[9] T.Y. Jiang, J.V.R.Prasad, and A.J. Calise. Adaptive fuzzy
logic flight controllers for rotorcraft. Proc. AIAA Guidance,
Navigation and Control conf., pages 1-8, July 1996.

[lo] J.E. Corban, A.J. Calise, and J.V.R. Prasad. Implementation

of adaptive nonlinear control for flight test on an unmanned

helicopter. Proc. 37th IEEE Conf. on Decision iind Control,
pages 3641-3646, December 1998.

[ll] J . W. Fletcher.

A model structure for identification of linear models of the uh-60 helicopter in hover .md forward
flight. Technical Report 110362, NASA Technical Memorandum, NASA Ames Research Center, Moffett Field, CA 94035,
August 1995.

[12] E.H.Lee, H. Shim, H. Park and K.I. Lee. Design of hovering attitude controller for a model helicopter. Proc. Soc. of
Instrument and Control Engineers, pages 1385-:L389,August
[13] T.J. Koo, F. Hoffmann, H. Shim, B. Sinopoli and S. Sastry.
Hybrid control of an autonomous helicopter. Proc. IFAC workshop on motion control, Grenoble, France, September 1998.
[14] University of waterloo aerial robotics group (warp). Last accessed: March 8,
[15] B. D. 0.Anderson and J . B. Moore.
Prentice-Hall, 1989.

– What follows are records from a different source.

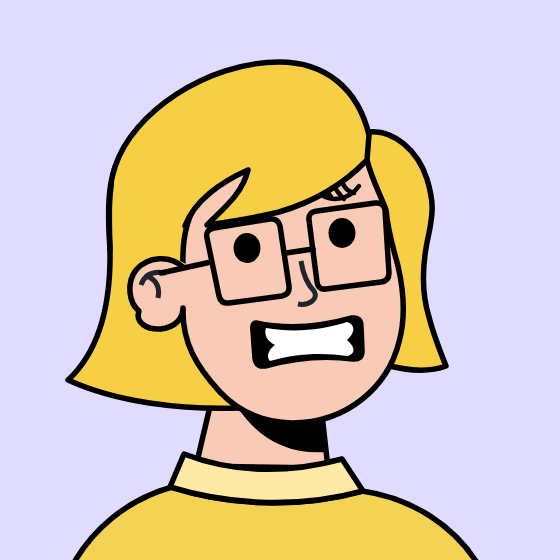
<!DOCTYPE html>
<html lang="en">
<head>
<meta charset="utf-8">
<title>Avatar with glasses</title>
<style>
:root {
  --backdrop: #e0dcff;
  --hair: #f6cf45;
  --sweater: #f4d253;
  --collar: #ffeaa5;
  --skin: #f9cab5;
  --ink: #000;
  --soft-ink: #20242c;
  --teeth: #fff;
}
html, body { margin: 0; height: 100%; overflow: hidden; background: var(--backdrop); }
.avatar { display: block; width: 560px; height: 560px; background: var(--backdrop); }
.outlined { stroke: var(--ink); stroke-width: 5.5; stroke-linejoin: round; stroke-linecap: round; }
.hair { fill: var(--hair); }
.skin { fill: var(--skin); }
.sweater { fill: var(--sweater); }
.collar { fill: var(--collar); }
.solid { fill: var(--ink); }
.teeth { fill: var(--teeth); }
.line { fill: none; }
.detail { fill: none; stroke: var(--soft-ink); stroke-width: 5; }
.brow { fill: none; stroke: var(--ink); stroke-width: 4.5; stroke-linecap: round; }
</style>
</head>
<body>
<svg class="avatar" viewBox="0 0 560 560" role="img" aria-label="Blonde character with square glasses gritting their teeth">
  <g id="hair-back">
    <path class="hair outlined" d="M368 132C394 129 418 151 427 179C434 202 433 213 429 233C422 263 421 291 429 317C433 333 440 351 446 366C430 372 408 371 386 365L350 300Z"/>
  </g>

  <g id="body">
    <path class="skin outlined" d="M212 398L196 466L328 468L322 415Z"/>
    <path class="solid" d="M238 408C262 426 292 428 323 422L326 452C288 455 258 438 238 408Z"/>
    <path class="sweater outlined" d="M72 566C92 530 126 500 172 487C230 507 300 508 362 491C412 498 455 526 479 566Z"/>
    <path class="collar outlined" d="M184 454C236 474 290 473 342 459L363 491C302 508 232 506 170 487Z"/>
  </g>

  <g id="hair-side">
    <path class="hair outlined" stroke-linejoin="miter" d="M240 408C180 410 116 402 68 380C97 353 111 310 110 250C109 217 108 190 115 167L200 140L260 210Z"/>
  </g>

  <g id="face">
    <path class="skin" d="M367 160C372 180 381 196 386 210C388 232 393 247 398 266C404 292 406 317 399 342C388 386 348 423 292 423C258 422 236 409 220 392C196 366 182 342 183 308L182 250C182 230 187 216 199 201L248 168Z"/>
    <path class="line outlined" d="M367 160C372 180 381 196 386 210C388 232 393 247 398 266C404 292 406 317 399 342C388 386 348 423 292 423C258 422 236 409 220 392C196 366 182 342 183 308M183 266C182 236 187 216 199 201"/>
  </g>

  <g id="ear">
    <path class="skin" d="M186 264C172 255 148 256 136 270C126 283 129 303 139 311C135 322 146 330 161 329C176 327 184 318 186 306Z"/>
    <path class="line outlined" d="M183 267C170 255 148 256 136 270C126 283 129 303 139 311C135 322 146 330 161 329C176 327 183 318 183 308"/>
    <path class="detail" d="M141 285C145 273 155 271 166 273M149 277C157 281 160 288 158 298"/>
  </g>

  <g id="brow">
    <path class="brow" d="M320 194C332 203 350 199 359 186M334 185C336 191 340 195 344 199M342 182C345 189 349 192 354 193M326 190L332 198"/>
  </g>

  <g id="hair-front">
    <path class="hair" d="M112 180C124 121 203 62 279 62C326 62 358 89 369 135L367 160C340 188 310 203 279 212C255 218 228 222 207 225C225 207 242 194 248 170C221 182 194 201 185 226L150 240Z"/>
    <path class="line outlined" stroke-linejoin="miter" d="M110 250C108 218 107 190 115 167C132 113 207 62 279 62C326 62 358 89 369 135L367 160C340 188 310 203 279 212C255 218 228 222 207 225C225 207 242 194 248 170C221 182 194 201 185 226"/>
  </g>

  <g id="glasses">
    <path class="line outlined" d="M214 228L270 219Q278 218 280 226L289 286Q290 294 282 296L229 303Q221 304 219 296L207 238Q205 230 214 228Z"/>
    <path class="line outlined" d="M317 211L375 203Q384 202 385 210L389 273Q389 281 381 282L326 289Q318 290 317 282L309 220Q308 212 317 211Z"/>
    <path class="line outlined" d="M286 253L313 249M211 262L161 273"/>
  </g>

  <g id="eyes" class="solid">
    <ellipse cx="247" cy="248" rx="13.5" ry="15"/>
    <ellipse cx="342" cy="233" rx="13.5" ry="15"/>
  </g>

  <path id="nose" class="detail" d="M301 261C303 274 307 284 314 291C319 299 309 306 298 304"/>

  <g id="mouth">
    <path class="solid outlined" d="M256 323C288 330 320 327 352 318Q361 317 361 326L362 351Q362 360 353 359C324 355 294 358 265 366Q256 367 255 358L253 331Q252 323 256 323Z"/>
    <path class="teeth" d="M266 328C294 333 322 330 347 322C356 325 355 333 347 340C355 347 356 353 348 356C320 352 294 354 270 361C266 357 268 350 275 345C266 341 264 333 266 328Z"/>
  </g>
</svg>
</body>
</html>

Optimal Control.

[16] C-T Chen. Linear system theory and design (3rd ed.). Oxford
University Press, London, U.K., 1999.

[l] T.J. Koo and S. Sastry. Output tracking control design of a he-

licopter model based on approximate linearization. Proc. 37th

IEEE Conf. Decision a n d Control, pages 3635-3640, December 1998.


Authorized licensed use limited to: Bu hizmeti TUBITAK EKUAL kapsaminda ULAKBIM saglar. Downloaded on July 24, 2009 at 07:15 from IEEE Xplore. Restrictions apply.